Local Exhaust Ventilation (LEV)

LEV a mechanical air handling technique whereby potential airborne contaminants are captured near to the source of emission, extracted, and either discharged to a safe area, or air is cleaned and returned to the workplace. It is particularly valuable for situations that involve a point source release of toxic contaminants. An example of a LEV system on-board is in the fabrication workshop. LEV is often used at dry docks in tasks that use hazardous substances inside confined spaces e.g. welding, spray painting inside cargo tanks. Important considerations in the design/set up of LEV are;

  • Size, shape and position of the source
  • Physical nature of the contaminant
  • Speed and direction of the source
  • Rate of generation of the contaminant
  • Nature of the operation
  • Positions and movements of equipment and personnel
  • Local air movements


General / Dilution Ventilation

Dilution ventilation is widely used on-board for the ventilation workspaces such as control rooms, mess rooms, workshops and laboratories. It is not normally suitable for the control of dust, mist of fume or for substances of moderate to high toxicity, or in situations where the rate of generation of contamination is non-uniform or high. General/dilution ventilation is used to:

  • Maintain oxygen levels by provision of “fresh” air
  • Reduce CO2 build-up due to expiration or “hot” work in confined space
  • Dilute and remove trace contaminants, such as CO, NO, ozone etc.
  • Remove (or add) heat, to maintain acceptable temperature
  • Assist in controlling humidity
  • Prevent formation of “stagnant air” regions, where localised oxygen depletion or high CO2, CO, NOx etc. concentrations can occur


LEV is used in combination where high hazard contaminants such as welding fume or spray paints are being used.



Hazardous processes / equipment can be segregated from lower risk ones by putting away from areas where lots of people working e.g. far end of workshop, separate room.


Administrative Controls

Administrative controls relate to how the interaction between personnel and the process/operation are organised.

Procedures document the steps to follow to minimise workers exposure including scheduling, good work practices and training to be in place.

Good housekeeping is particularly important where hazardous materials are handled. Clear labelling and appropriate storage are key controls.

Proper preventative maintenance schedules and regular inspection/leak detection of process plant; plus frequent maintenance, examination and testing of engineering controls are important administrative elements.

Other administrative controls include job/worker rotation and work/rest regimes.
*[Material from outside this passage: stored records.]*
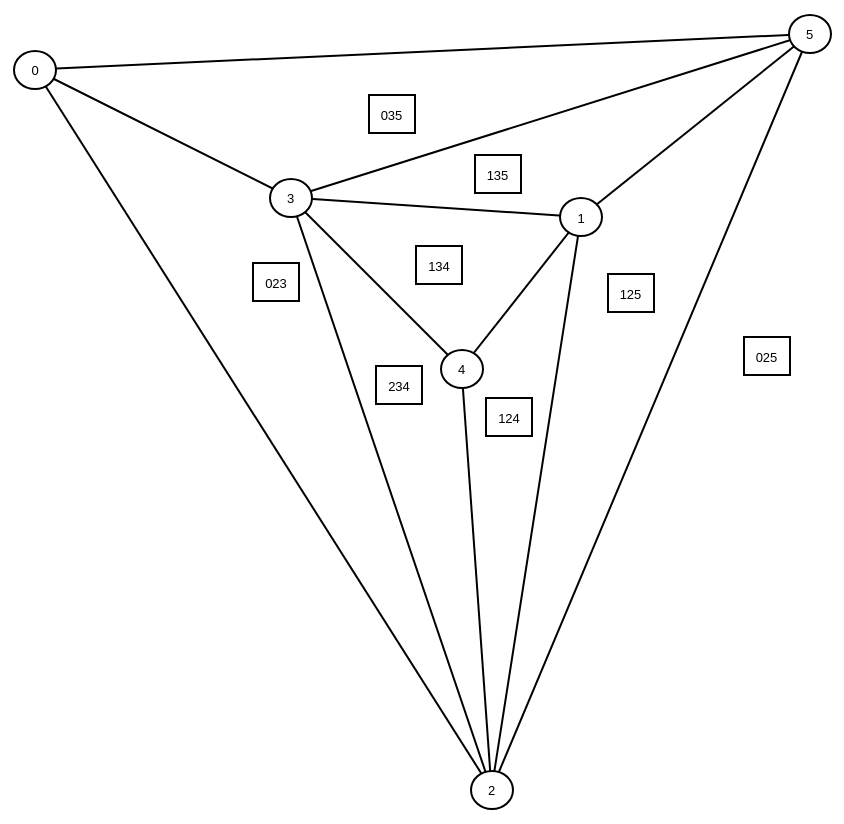
<!DOCTYPE html>
<html lang="en">
<head>
<meta charset="utf-8">
<title>Triangulation graph</title>
<style>
:root { --ink: #000; --paper: #fff; }
* { box-sizing: border-box; }
body { margin: 0; background: var(--paper); }
.graph {
  position: relative;
  width: 844px;
  height: 824px;
  overflow: hidden;
  background: var(--paper);
  color: var(--ink);
  font: 13px/1 "Liberation Sans", Arial, sans-serif;
}
.edges { position: absolute; inset: 0; stroke: var(--ink); stroke-width: 2; }
.vertex, .face {
  position: absolute;
  left: var(--x);
  top: var(--y);
  display: flex;
  align-items: center;
  justify-content: center;
  border: 2px solid var(--ink);
  background: var(--paper);
}
.vertex { width: 44px; height: 40px; margin: -20px 0 0 -22px; padding-top: 2px; border-radius: 50%; }
.face { width: 48px; height: 40px; margin: -20px 0 0 -24px; padding-top: 3px; }
</style>
</head>
<body>
<main class="graph">
  <svg class="edges" width="844" height="824" viewBox="0 0 844 824" aria-hidden="true">
    <line x1="35" y1="69.5" x2="809.5" y2="34"/>
    <line x1="35" y1="69.5" x2="290.5" y2="197.5"/>
    <line x1="35" y1="69.5" x2="491.5" y2="789.5"/>
    <line x1="290.5" y1="197.5" x2="809.5" y2="34"/>
    <line x1="290.5" y1="197.5" x2="581" y2="217"/>
    <line x1="290.5" y1="197.5" x2="461.5" y2="368.5"/>
    <line x1="290.5" y1="197.5" x2="491.5" y2="789.5"/>
    <line x1="581" y1="217" x2="809.5" y2="34"/>
    <line x1="581" y1="217" x2="461.5" y2="368.5"/>
    <line x1="581" y1="217" x2="491.5" y2="789.5"/>
    <line x1="461.5" y1="368.5" x2="491.5" y2="789.5"/>
    <line x1="809.5" y1="34" x2="491.5" y2="789.5"/>
  </svg>

  <div class="vertex" style="--x:35px;--y:69.5px">0</div>
  <div class="vertex" style="--x:581px;--y:217px">1</div>
  <div class="vertex" style="--x:491.5px;--y:789.5px">2</div>
  <div class="vertex" style="--x:290.5px;--y:197.5px">3</div>
  <div class="vertex" style="--x:461.5px;--y:368.5px">4</div>
  <div class="vertex" style="--x:809.5px;--y:33.5px">5</div>

  <div class="face" style="--x:391.5px;--y:114px">035</div>
  <div class="face" style="--x:497.5px;--y:173.5px">135</div>
  <div class="face" style="--x:439px;--y:264.5px">134</div>
  <div class="face" style="--x:276px;--y:282px">023</div>
  <div class="face" style="--x:630.5px;--y:293px">125</div>
  <div class="face" style="--x:399px;--y:385px">234</div>
  <div class="face" style="--x:509px;--y:417px">124</div>
  <div class="face" style="--x:766.5px;--y:356px">025</div>
</main>
</body>
</html>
Personal Protective Equipment (PPE)

PPE is normally considered to be the last line of defence and only applicable when other measures are insufficient or not practicable in achieving control.

Careful consideration must be given to the choice of the PPE. It is important that the protection is effective and comfortable. Regular maintenance is vital for many types of PPE if effective protection is be obtained